Newborns are like nothing you’ve ever encountered before, or more precisely caring for one is like nothing you’ve ever encountered before. You’ve literally spent a lifetime learning how to interact with people, and you’ll likely even – as a girlfriend, as a co-worker, as someone with an elderly parent – have spent some time caring for people at some level. Newborns aren’t people. I mean, obviously, they are, but they do not operate like people. This isn’t about babies not being able to articulate “Ah, father; I think the purple dungarees today – I’m feeling vivacious!” or “No, mother, don’t you remember? I took a dislike to Baby Snuggle Book last Wednesday and I simply cannot countenance the woolly sheep today”. No; we know ahead of time that babies can’t talk and that we will have to interpret their needs in other ways. But what actually happens is that they don’t even have the same basic concepts of needs or responses or drivers that adults, children, even toddlers have, and so it’s not even like you can work out what the different cues are and deal with them.
As the weeks ticked by, however, we would more and more often comment “Aw, she’s starting to be a proper little person”, and it was only later I realised that a side-effect of this is that she started being easier to interpret, simply because we’ve had a lifetime of interpreting people. And still this isn’t about knowing specifically what Ada wants; she’s too young, clearly, to form words, and we haven’t properly started with signing. It’s about me doing something funny and her chuckling; it’s about Jenny cuddling her after we’ve given her saline drops to help clear her nose when she had a cold and Ada understanding that a cuddle is comforting; it’s about – oh my days is it – Ada understanding what sleep is.
At the same time as Ada is learning how to be a baby, we’re learning how to be parents. In part we’re just better at mechanics of it, but we’re also just better at knowing how to support each other, how to structure days, how to adapt to the ever-changing process of parenting. We fuck up often, in big and little ways, and there hasn’t been a week where either I or Jenny or both haven’t cried, but we’re now able to at least identify those areas where we need to research more or just sack up more for, rather than just finding literally every aspect of the situation intimidatingly alien.
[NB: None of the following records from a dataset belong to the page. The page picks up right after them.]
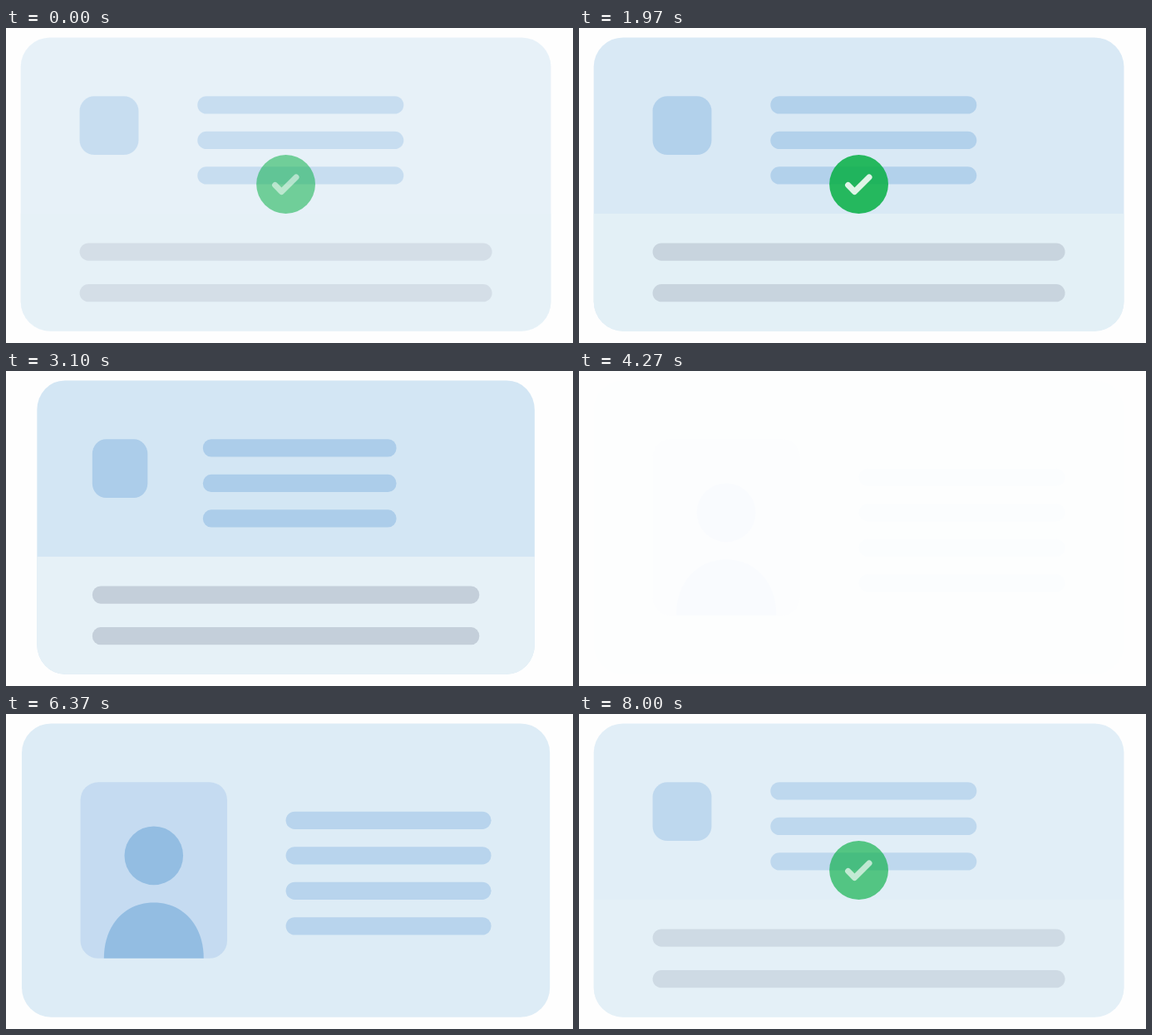
An HTML page that plays this animation: 682x380 px, repeating every 8.03 s.

```html
<!DOCTYPE html>
<html lang="en">
<head>
<meta charset="utf-8">
<title>Card flip</title>
<style>
  html, body { margin: 0; width: 100%; height: 100%; overflow: hidden; background: #fefefe; }
  svg { display: block; width: 682px; height: 380px; }
  /* every shape fades on its own, so overlaps show through */
  .face :is(rect, path, circle) { opacity: var(--fade, 1); }
  .card { fill: #d3e6f4; }
  .base { fill: #e6f1f7; }
  .bar { fill: #accdea; }
  .grey { fill: #c4cfda; }
  .photo { fill: #bdd6ef; }
  .person { fill: #83b4df; }
  .disc { fill: #08b046; }
  .tick { fill: none; stroke: #fff; stroke-width: .4; stroke-linecap: round; stroke-linejoin: round; }
</style>
</head>
<body>
<svg viewBox="0 0 682 380">
  <g transform="translate(0 11.4) scale(17.715)">
    <g id="card">
      <g id="front" class="face">
        <rect class="card" x="1" width="36" height="20" rx="2"/>
        <rect class="photo" x="5" y="4" width="10" height="12" rx="1.2"/>
        <circle class="person" cx="10" cy="9" r="2"/>
        <path class="person" d="M6.6 16C6.6 13.75 8 12.2 10 12.2S13.4 13.75 13.4 16Z"/>
      </g>
      <g id="back" class="face">
        <rect class="card" x="1" width="36" height="20" rx="2"/>
        <path class="base" d="M1 12H37V18A2 2 0 0 1 35 20H3A2 2 0 0 1 1 18Z"/>
        <rect class="bar" x="5" y="4" width="4" height="4" rx="1"/>
      </g>
    </g>
  </g>
</svg>
<script>
const LOOP = 8030, HOLD = 67, CYCLE = (LOOP - HOLD) / 4;
const $ = id => document.getElementById(id);
const card = $('card'), front = $('front'), back = $('back');

function add(parent, tag, attrs) {
  const el = document.createElementNS('http://www.w3.org/2000/svg', tag);
  for (const name in attrs) el.setAttribute(name, attrs[name]);
  return parent.appendChild(el);
}

function bars(face, kind, x, y, width, count, gap) {
  for (let i = 0; i < count; i++) {
    add(face, 'rect', { class: kind, x, y: y + i * gap, width, height: 1.2, rx: 0.6 });
  }
}

bars(front, 'bar', 19, 6, 14, 4, 2.4);
bars(back, 'bar', 13, 4, 14, 3, 2.4);
bars(back, 'grey', 5, 14, 28, 2, 2.8);

const check = add(back, 'g', {});
add(check, 'circle', { class: 'disc', r: 2 });
add(check, 'path', { class: 'tick', d: 'M-.73 .06L-.29 .5L.7 -.48' });

// cubic-bezier(.42, 0, .58, 1)
function ease(x) {
  let lo = 0, hi = 1;
  for (let i = 0; i < 20; i++) {
    const s = (lo + hi) / 2, r = 1 - s;
    if (1.26 * s * r * r + 1.74 * s * s * r + s * s * s < x) lo = s;
    else hi = s;
  }
  return lo * lo * (3 - 2 * lo);
}

const span = (t, from, to) => ease(Math.min(1, Math.max(0, (t - from) / (to - from))));

function popScale(t) {
  return t < 1510 ? 1.18 * span(t, 1300, 1510) : 1.18 - 0.18 * span(t, 1510, 1620);
}

function draw(time) {
  // each cycle starts at the flip; the back fades out at its end
  const phase = Math.max(0, time % LOOP - HOLD) % CYCLE;
  const t = phase < 200 ? phase + CYCLE : phase;
  const angle = Math.PI * span(t, 200, 1300);
  const showBack = angle > Math.PI / 2;
  const width = Math.max(0.001, Math.abs(Math.cos(angle)));
  const pop = popScale(t);

  card.setAttribute('transform', `translate(19 0) scale(${width} 1) translate(-19 0)`);
  front.style.display = showBack ? 'none' : '';
  back.style.display = showBack ? '' : 'none';
  front.style.setProperty('--fade', span(t, 200, 400));
  back.style.setProperty('--fade', 1 - span(t, 1800, 2195));
  check.style.display = pop > 0.001 ? '' : 'none';
  check.setAttribute('transform', `translate(19 10) scale(${pop})`);
}

const start = performance.now();
function tick() {
  draw(performance.now() - start);
  requestAnimationFrame(tick);
}
tick();
</script>
</body>
</html>
```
We are, too, now, the world’s foremost authorities on Ada Margaret Gray Phin. Nobody knows her better than we do, so when well-intentioned advice is offered, we feel confident in listening politely and then quietly, privately ascribing it little relevance to Ada if we believe it’s not applicable. Clearly, we’re not going to dismiss it out of hand, and this doesn’t apply to medical advice or advice from professionals, but equally we’re now experienced enough to know that no, she’s not windy just now; no, that thing she does when feeding doesn’t mean she isn’t hungry; no, there’s no point in trying to get her back to sleep after only a half-hour nap; half-hour naps are what she takes.
What’s more, while in the first two, three, four months we’d live pretty much half-hour to half-hour not knowing what was coming next, she’s settling into routines now, we’re learning her cries (and she’s learning to make different sounds for different things), and we’re using an app to track feeds, sleeps, medication and more so that we can start to see patterns and work out whether behaviours are out of the ordinary.
So: it gets easier. Not easy – presumably never easy – but easier. Everyone told us it would in the first few weeks and months, but we had to live through it to believe it. We have. It does.